======== Excerpted records

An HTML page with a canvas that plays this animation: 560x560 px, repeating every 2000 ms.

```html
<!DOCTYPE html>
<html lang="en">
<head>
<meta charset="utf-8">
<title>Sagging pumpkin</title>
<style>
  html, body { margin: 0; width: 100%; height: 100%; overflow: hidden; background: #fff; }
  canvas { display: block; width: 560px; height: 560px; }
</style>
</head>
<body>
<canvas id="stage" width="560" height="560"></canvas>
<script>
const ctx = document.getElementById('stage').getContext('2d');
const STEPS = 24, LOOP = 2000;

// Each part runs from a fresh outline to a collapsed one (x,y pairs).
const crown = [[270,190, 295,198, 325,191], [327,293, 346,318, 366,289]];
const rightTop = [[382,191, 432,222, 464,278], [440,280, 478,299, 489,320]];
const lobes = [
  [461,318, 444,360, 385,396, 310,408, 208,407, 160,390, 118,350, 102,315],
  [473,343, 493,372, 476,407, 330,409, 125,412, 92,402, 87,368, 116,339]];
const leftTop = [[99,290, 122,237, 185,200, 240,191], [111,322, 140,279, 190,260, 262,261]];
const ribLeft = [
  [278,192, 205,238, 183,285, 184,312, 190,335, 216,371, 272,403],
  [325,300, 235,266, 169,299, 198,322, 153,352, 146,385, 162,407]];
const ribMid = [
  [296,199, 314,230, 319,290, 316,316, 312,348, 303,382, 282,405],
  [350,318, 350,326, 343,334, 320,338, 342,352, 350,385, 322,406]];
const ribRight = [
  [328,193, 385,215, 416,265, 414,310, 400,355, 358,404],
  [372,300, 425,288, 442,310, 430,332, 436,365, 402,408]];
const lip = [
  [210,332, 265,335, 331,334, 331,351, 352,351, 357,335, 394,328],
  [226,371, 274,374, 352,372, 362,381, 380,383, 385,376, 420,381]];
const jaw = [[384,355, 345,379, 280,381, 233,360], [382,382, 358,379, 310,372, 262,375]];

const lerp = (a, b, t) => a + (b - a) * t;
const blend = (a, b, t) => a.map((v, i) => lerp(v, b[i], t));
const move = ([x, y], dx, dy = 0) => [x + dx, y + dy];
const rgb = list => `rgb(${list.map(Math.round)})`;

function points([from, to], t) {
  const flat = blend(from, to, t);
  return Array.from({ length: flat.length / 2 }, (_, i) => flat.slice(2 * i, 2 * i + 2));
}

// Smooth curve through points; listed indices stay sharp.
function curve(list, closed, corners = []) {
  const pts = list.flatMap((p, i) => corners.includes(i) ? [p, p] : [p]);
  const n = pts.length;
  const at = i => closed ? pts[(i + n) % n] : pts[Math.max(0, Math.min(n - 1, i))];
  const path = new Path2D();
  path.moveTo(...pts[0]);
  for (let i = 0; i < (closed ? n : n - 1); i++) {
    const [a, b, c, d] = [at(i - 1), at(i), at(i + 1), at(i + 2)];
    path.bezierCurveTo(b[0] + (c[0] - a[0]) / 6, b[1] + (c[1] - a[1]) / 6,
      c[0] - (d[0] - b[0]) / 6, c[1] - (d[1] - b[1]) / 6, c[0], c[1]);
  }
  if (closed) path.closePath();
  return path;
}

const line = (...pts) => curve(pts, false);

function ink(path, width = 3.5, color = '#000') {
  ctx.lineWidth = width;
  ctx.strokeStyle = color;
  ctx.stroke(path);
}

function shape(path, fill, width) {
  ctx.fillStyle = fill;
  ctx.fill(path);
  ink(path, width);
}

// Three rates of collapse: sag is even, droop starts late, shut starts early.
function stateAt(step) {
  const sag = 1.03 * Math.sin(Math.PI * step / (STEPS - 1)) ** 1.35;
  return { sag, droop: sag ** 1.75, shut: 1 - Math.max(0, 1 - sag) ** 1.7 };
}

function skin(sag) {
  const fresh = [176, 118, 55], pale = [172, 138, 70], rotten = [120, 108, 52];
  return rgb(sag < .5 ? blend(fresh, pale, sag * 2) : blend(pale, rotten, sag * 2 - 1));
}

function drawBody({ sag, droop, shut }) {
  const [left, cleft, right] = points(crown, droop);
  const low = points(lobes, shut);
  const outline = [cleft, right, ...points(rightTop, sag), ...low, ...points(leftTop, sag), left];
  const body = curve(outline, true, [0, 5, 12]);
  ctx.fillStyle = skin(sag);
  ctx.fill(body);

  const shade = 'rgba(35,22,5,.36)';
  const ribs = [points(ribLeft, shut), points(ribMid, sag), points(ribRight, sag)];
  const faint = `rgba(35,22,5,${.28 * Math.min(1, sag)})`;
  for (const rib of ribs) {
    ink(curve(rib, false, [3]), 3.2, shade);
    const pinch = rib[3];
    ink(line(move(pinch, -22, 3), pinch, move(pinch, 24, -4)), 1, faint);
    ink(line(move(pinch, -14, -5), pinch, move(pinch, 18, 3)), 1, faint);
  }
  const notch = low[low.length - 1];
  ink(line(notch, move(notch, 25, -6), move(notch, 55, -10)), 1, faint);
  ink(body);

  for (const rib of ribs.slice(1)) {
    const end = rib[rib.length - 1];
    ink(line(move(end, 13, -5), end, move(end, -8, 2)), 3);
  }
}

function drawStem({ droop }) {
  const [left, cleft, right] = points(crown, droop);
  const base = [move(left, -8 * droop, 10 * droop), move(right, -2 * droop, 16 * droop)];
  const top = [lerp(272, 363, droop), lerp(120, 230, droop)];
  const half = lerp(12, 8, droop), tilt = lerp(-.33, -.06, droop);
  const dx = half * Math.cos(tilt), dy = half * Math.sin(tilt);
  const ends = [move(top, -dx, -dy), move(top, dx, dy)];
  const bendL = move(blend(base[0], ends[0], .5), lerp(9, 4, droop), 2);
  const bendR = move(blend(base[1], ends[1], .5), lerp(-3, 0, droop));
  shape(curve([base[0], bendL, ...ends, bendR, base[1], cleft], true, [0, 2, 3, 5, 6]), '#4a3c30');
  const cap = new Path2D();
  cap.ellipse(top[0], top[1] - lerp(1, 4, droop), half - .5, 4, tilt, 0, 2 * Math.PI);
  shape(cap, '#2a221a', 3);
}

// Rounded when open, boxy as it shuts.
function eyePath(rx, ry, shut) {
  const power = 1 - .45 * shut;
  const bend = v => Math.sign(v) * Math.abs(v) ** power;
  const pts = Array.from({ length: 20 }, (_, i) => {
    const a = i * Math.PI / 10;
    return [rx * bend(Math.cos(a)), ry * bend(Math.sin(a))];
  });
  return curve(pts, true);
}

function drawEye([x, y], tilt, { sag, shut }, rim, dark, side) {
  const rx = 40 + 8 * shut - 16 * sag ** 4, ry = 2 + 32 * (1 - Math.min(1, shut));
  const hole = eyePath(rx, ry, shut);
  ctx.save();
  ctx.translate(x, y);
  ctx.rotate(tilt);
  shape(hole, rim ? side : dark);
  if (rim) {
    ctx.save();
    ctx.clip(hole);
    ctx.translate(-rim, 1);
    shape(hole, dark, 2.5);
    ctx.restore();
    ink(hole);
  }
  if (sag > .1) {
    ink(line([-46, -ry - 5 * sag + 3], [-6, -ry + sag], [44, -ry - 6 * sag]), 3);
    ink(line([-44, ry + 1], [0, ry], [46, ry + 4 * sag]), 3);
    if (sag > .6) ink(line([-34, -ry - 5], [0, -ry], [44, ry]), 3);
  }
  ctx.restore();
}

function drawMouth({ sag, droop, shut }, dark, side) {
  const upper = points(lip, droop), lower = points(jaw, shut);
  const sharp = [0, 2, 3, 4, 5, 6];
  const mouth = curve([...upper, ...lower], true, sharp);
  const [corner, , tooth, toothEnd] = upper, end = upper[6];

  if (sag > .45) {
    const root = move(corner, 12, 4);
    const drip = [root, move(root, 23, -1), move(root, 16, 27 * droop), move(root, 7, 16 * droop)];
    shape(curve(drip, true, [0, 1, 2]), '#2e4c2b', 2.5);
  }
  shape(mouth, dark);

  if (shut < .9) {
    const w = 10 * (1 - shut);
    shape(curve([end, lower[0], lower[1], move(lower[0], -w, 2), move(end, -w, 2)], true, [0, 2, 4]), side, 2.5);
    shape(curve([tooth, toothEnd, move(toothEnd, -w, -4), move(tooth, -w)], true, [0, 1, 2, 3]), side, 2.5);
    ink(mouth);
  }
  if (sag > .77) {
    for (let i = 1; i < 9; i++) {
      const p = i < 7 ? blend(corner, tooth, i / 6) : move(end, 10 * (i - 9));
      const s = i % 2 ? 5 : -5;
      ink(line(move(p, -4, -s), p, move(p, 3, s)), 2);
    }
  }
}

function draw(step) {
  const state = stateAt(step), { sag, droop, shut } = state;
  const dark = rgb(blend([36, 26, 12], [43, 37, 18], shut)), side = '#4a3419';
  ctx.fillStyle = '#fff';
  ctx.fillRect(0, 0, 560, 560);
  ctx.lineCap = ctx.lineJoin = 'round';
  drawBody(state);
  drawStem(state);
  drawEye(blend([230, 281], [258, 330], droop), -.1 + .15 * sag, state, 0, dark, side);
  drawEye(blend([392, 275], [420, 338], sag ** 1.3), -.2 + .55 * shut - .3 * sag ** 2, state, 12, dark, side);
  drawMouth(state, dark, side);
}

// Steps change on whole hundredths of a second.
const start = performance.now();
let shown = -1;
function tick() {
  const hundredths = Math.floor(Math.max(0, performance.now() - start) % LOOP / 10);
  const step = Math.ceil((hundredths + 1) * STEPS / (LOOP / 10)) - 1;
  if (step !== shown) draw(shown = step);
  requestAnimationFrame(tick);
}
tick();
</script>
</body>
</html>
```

================

▶ [Task requirements]: Work out how many lines of the data above contain the string "root" and give the number alone.

▶ [Answer]: 2